President Salutes Wagon Trains

News presents briefs about current and forthcoming programs, events, exhibits and activities of historical and cultural institutions in Pennsylvania.

The only national Bicentennial program involving all fifty states and some 60,000 persons reached a dramatic climax July 3 [1976] when 225 horse-drawn covered wagons rumbled slowly into Valley Forge Park, their final encamp­ment.

President Gerald R. Ford visited the encampment on July 4 [1976] to salute those who made the historic pilgrimage.

Five trains of conestoga wagons and prairie schooners, each arriving from a different section of the country along historic trails, filed past a reviewing stand.

Some 250,000 visitors shared the celebration with the wagon train people. Highlighting activities was a perfor­mance of the Wagon Train Show, a 45-minute musical, produced by The Pennsylvania State University’s Department of Theatre Arts.

At the day’s end, a fireworks display plus the playing of the national anthem at midnight heralded in the official beginning of American’s third century.

On the Fourth, President Ford urged a crowd of about 75,000 to emulate the spirit of sacrifice that sustained the pioneers. The President also signed a bill authorizing the federal government to accept Valley Forge Park for pres­ervation as a national historic park.

The pilgrimage was a replay of history in reverse. It covered some 17,000 miles in thirteen months. The trains of covered wagons crossed the country from West to East, adhering as closely as possible to original pioneer trails and wagon routes.

Along the way, some 22 million Americans signed Scrolls of Rededication, thus symbolically joining the pilgrimage. The Bicentennial Commission of Pennsylvania conceived the scrolls as a means for people in every state to participate in the historic pilgrimage. In October, the signed scrolls will be permanently enshrined at the park.

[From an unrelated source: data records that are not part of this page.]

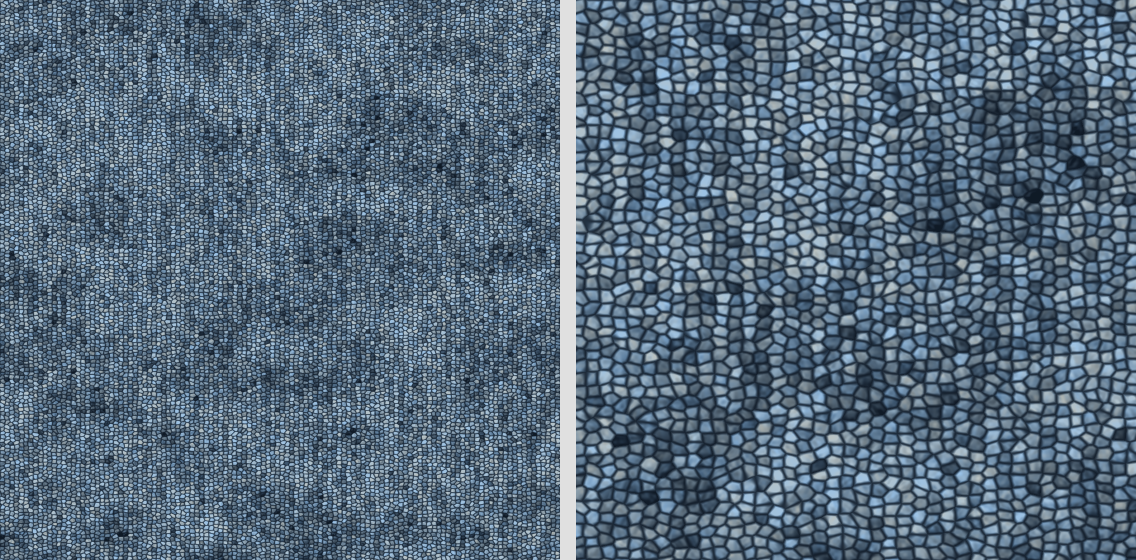
Left, the full canvas; right, a detail of the centre.
Write a WebGL 2 fragment shader that draws this texture.

```glsl
#version 300 es
precision highp float;
// Blue-grey loop pile carpet: jittered yarn loops in upright rows with streaks and mottling.

#define LOOPS vec2(118.0, 144.0)
#define JITTER vec2(0.50, 0.62)
#define SLANT 0.9
#define BASE_TONE 0.81
#define LOOP_VARIATION 0.52
#define STREAK_VARIATION 0.46
#define MOTTLE_VARIATION 0.40
#define FIBRE_VARIATION 0.32
#define GAP_WIDTH 0.46
#define GAP_TONE 0.14
#define HUE_VARIATION 0.17

uniform vec2 u_resolution;
out vec4 fragColor;

float hash(vec2 p) {
    return fract(sin(dot(p, vec2(12.9898, 78.233))) * 43758.5453);
}

float noise(vec2 p) {
    vec2 cell = floor(p), f = fract(p);
    f = f * f * (3.0 - 2.0 * f);
    float low = mix(hash(cell), hash(cell + vec2(1, 0)), f.x);
    float high = mix(hash(cell + vec2(0, 1)), hash(cell + vec2(1, 1)), f.x);
    return mix(low, high, f.y);
}

// Yarn colour from deep gap navy to pale blue, fuller blue in the middle
vec3 yarnColor(float tone) {
    float t = clamp(tone, 0.0, 1.12);
    vec3 color = mix(vec3(0.06, 0.10, 0.15), vec3(0.60, 0.69, 0.76), t);
    return color + max(t * (1.0 - t), 0.0) * vec3(0.0, 0.08, 0.15);
}

// Tone of one loop: own dye, streak along its column, wide mottling
float loopTone(vec2 id) {
    float dye = hash(id + 17.3) - 0.5;
    float streak = noise(vec2(id.x, id.y * 0.19) + 41.0) - 0.5;
    float mottle = noise(id * vec2(0.09, 0.13) + 73.0) - 0.5;
    float darkYarn = smoothstep(0.88, 0.94, hash(id + 29.7));
    return BASE_TONE + dye * LOOP_VARIATION + streak * STREAK_VARIATION
         + mottle * MOTTLE_VARIATION - 0.32 * darkYarn;
}

vec3 carpet(vec2 uv) {
    vec2 p = uv * LOOPS;
    float nearest = 9.0, second = 9.0;
    vec2 loopId = vec2(0.0), loopOffset = vec2(0.0);

    // Two closest loops; every column is shifted on its own
    for (int i = -1; i <= 1; i++) {
        float column = floor(p.x) + float(i);
        float y = p.y + hash(vec2(column, 5.1));
        for (int j = -1; j <= 1; j++) {
            vec2 id = vec2(column, floor(y) + float(j));
            vec2 jitter = vec2(hash(id), hash(id + 7.7)) - 0.5;
            vec2 d = vec2(p.x, y) - id - 0.5 - jitter * JITTER;
            d.x += d.y * (hash(id + 3.9) - 0.5) * SLANT;
            float dist = length(d);
            if (dist < nearest) {
                second = nearest;
                nearest = dist;
                loopId = id;
                loopOffset = d;
            } else {
                second = min(second, dist);
            }
        }
    }

    // Rounded shading, light from the upper left, fine twisted fibres
    float body = smoothstep(0.0, GAP_WIDTH, second - nearest);
    float tone = loopTone(loopId);
    tone += dot(loopOffset, vec2(-0.12, 0.16));
    float twist = hash(loopId + 11.0) - 0.5;
    vec2 fibre = vec2(p.x + p.y * twist, p.y) * vec2(3.4, 2.6);
    tone += (noise(fibre) - 0.5) * FIBRE_VARIATION;
    tone *= mix(GAP_TONE, 1.0, body);

    // Some loops lean to blue, others to warm grey
    float hue = hash(loopId + 53.0) - 0.5 + 0.5 * (noise(fibre + 91.0) - 0.5);
    vec3 tint = vec3(-0.55, 0.0, 0.65) * hue * HUE_VARIATION;
    return yarnColor(tone) + tint * clamp(tone, 0.0, 1.0);
}

void main() {
    // Four samples per pixel smooth the loop edges
    vec3 color = vec3(0.0);
    for (int k = 0; k < 4; k++) {
        vec2 shift = vec2(k & 1, k >> 1) * 0.5 - 0.25;
        color += carpet((gl_FragCoord.xy + shift) / u_resolution.y);
    }
    fragColor = vec4(clamp(color * 0.25, 0.0, 1.0), 1.0);
}
```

The five national trains quickly became happenings as they wended their way East. Parades, speeches and all kinds of special celebrations greeted the wagons in thou­sands of towns and cities across America. Each night, the encampments were the focus of campfire sing-alongs and, other people-to-people activities. Those nightly events along the trail lined every state in a year-long series of celebrations.

The wagons themselves were a center of attraction for millions of Valley Forge Park visitors during the rest of the summer. A multi-media presentation highlighting the events of the 48-state pilgrimage were shown daily at the Valley Forge encampment.

Each of the fifty states and each of Pennsylvania’s sixty-seven counties were slated for a full day’s Bicenten­nial activities at the encampment during the summer. Special exhibits and performances documented and highlighted each state or county’s attractions, history or products.